If I shall have the opportunity, I will ask some information from the people themselves because I have been working on an essay/article series on the origins of blood doping that might see the light of the day in a few months in which I have incorporated some new material from Sweden sources.
Merckx had a positive /w a one month suspension and he later on had one of those weak confessions where they say: I did something wrong. I trusted a doctor.Didn't Anquetil and Merckx pretty much admit to some form of doping?
(Fun bit of anti-doping history for you: testing is commonly thought to date back to the 1910s, when Polish pharmacist Alfons Bukowski developed a saliva test for horses.)A major benefit of oral fluid testing is that it has the potential to detect in-competition prohibited substances, such as stimulants or cannabinoids, very close to their use and/or exposure. Accordingly, this may minimize the potential scenario where a substance prohibited in-competition only, that was used out-of-competition, would be detected during an in-competition test.
There was evidence of rHuEPO use at both the Calgary & Seoul Olympics. Perhaps experimental use starting in the 1988 cycling season?Haven't seen this program mentioned yet at the Clinic, but "Partnership for Clean Competition" has its podcast which features (among other topics) interviews now-and-then researchers who develop tests for anti-doping purposes such as a dried blood spots, OMICS approach to detect blood doping etc:

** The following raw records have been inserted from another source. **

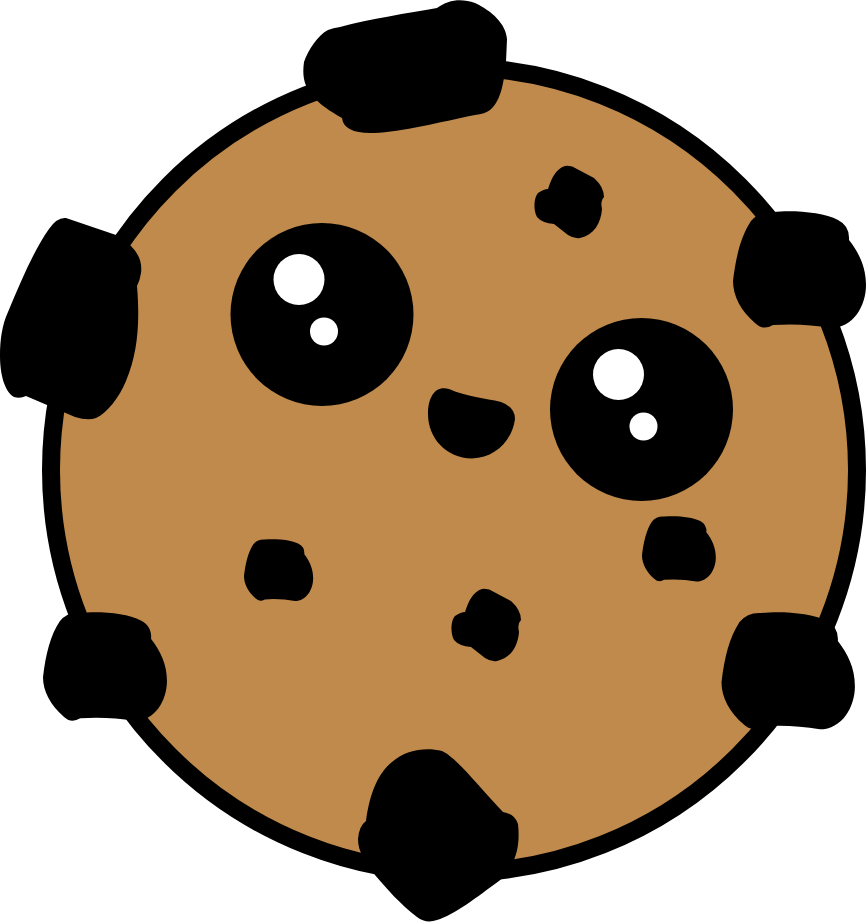
<!DOCTYPE html>
<html lang="en">
<head>
<meta charset="utf-8">
<title>Smiling cookie</title>
<style>
:root { --paper: #fff; --dough: #bf8a4c; --chocolate: #000; --shine: #fff; }
html, body { margin: 0; background: var(--paper); overflow: hidden; }
svg { display: block; width: 866px; height: 922px; }
.dough { fill: var(--dough); stroke: var(--chocolate); stroke-width: 18; }
.chips, .face { fill: var(--chocolate); }
.shine { fill: var(--shine); }
</style>
</head>
<body>
<svg viewBox="0 0 866 922" role="img" aria-label="Round cookie with chocolate chips, big shiny eyes and a small smile">
  <defs>
    <path id="chunk" d="M40 1C60-1 90 1 105 9Q117 15 116 29C126 42 133 56 133 74C133 95 120 117 98 117Q70 112 40 114Q30 120 22 112C8 100 0 85 0 70C3 45 8 25 18 10Q26 0 40 1Z"/>
    <path id="nugget" d="M31 1Q37 0 43 4L60 13Q70 22 70 32Q66 36 68 44C67 58 60 70 46 73Q40 74 34 70L20 59Q8 58 3 52C-1 45 0 32 4 28Q10 24 14 24C18 12 22 4 31 1Z"/>
    <g id="eye">
      <circle r="91.5"/>
      <circle class="shine" cx="-23" cy="-35" r="25.5"/>
      <circle class="shine" cx="2" cy="17" r="14"/>
    </g>
  </defs>

  <circle class="dough" cx="454" cy="470" r="403"/>

  <g class="chips">
    <path id="top-chip" d="M340 27C370 19 408 13 437 8C448 0 461-2 475 3C492 11 506 24 507 39L506 62C504 82 501 101 490 110Q485 114 475 115C440 122 402 132 374 133Q344 134 342 118C330 111 319 104 314 97C304 88 302 76 304 62C308 50 318 35 328 30Q333 28 340 27Z"/>
    <path id="left-chip" d="M66 218L116 235L131 246Q143 258 141 273Q140 280 137 286C140 322 138 352 126 381C119 398 107 413 96 418Q88 421 75 417L26 396Q20 399 14 397C4 391 0 373 0 356C0 340 2 325 8 312C21 281 34 250 49 229Q57 217 66 218Z"/>
    <path id="bottom-chip" d="M442 751C456 757 479 787 503 812Q515 814 518 824C520 842 517 855 512 864Q508 874 499 881C477 897 454 915 437 920Q426 924 417 917C401 905 386 888 375 875C365 861 358 852 358 839Q359 826 366 821C369 798 376 775 392 762C406 750 425 747 442 751Z"/>
    <use href="#chunk" x="733" y="211"/>
    <use href="#chunk" transform="translate(43 612) scale(.932)"/>
    <use href="#chunk" transform="translate(721.5 612) scale(1.003)"/>
    <use href="#chunk" transform="translate(244 539) scale(.52 .53)"/>
    <use href="#chunk" transform="translate(642 516) scale(.555 .56)"/>
    <use href="#nugget" x="534" y="165"/>
    <use href="#nugget" x="451" y="588"/>
  </g>

  <g class="face">
    <use href="#eye" x="322" y="314.5"/>
    <use href="#eye" x="641.5" y="409.5"/>
    <path id="mouth" d="M449 389C467 397 485 398 501 402Q515 407 515 419C512 441 495 458 472 458.500C446 458 428 438 428 414C428 396 436 385 449 389Z"/>
  </g>
</svg>
</body>
</html>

More Podcasts Below Support This Podcast Interested in sponsoring the Anti-Doping Podcast or have a guest recommendation? Support the Anti-doping Podcast Interested in sponsoring the Anti-Doping Podcast or have a guest recommendation?cleancompetition.org
Very accessible and has some interesting topics, but I can't say I learned that much from the handful I've listened thus far, e.g. the AMGEN scientist who developed rHuEPO even mentioned something about having heard rumours of cyclists using the hormone in the late-1980s and it would've been interesting to know where the rumours originated from etc. instead of him spending minutes to tell the details of the ABP program.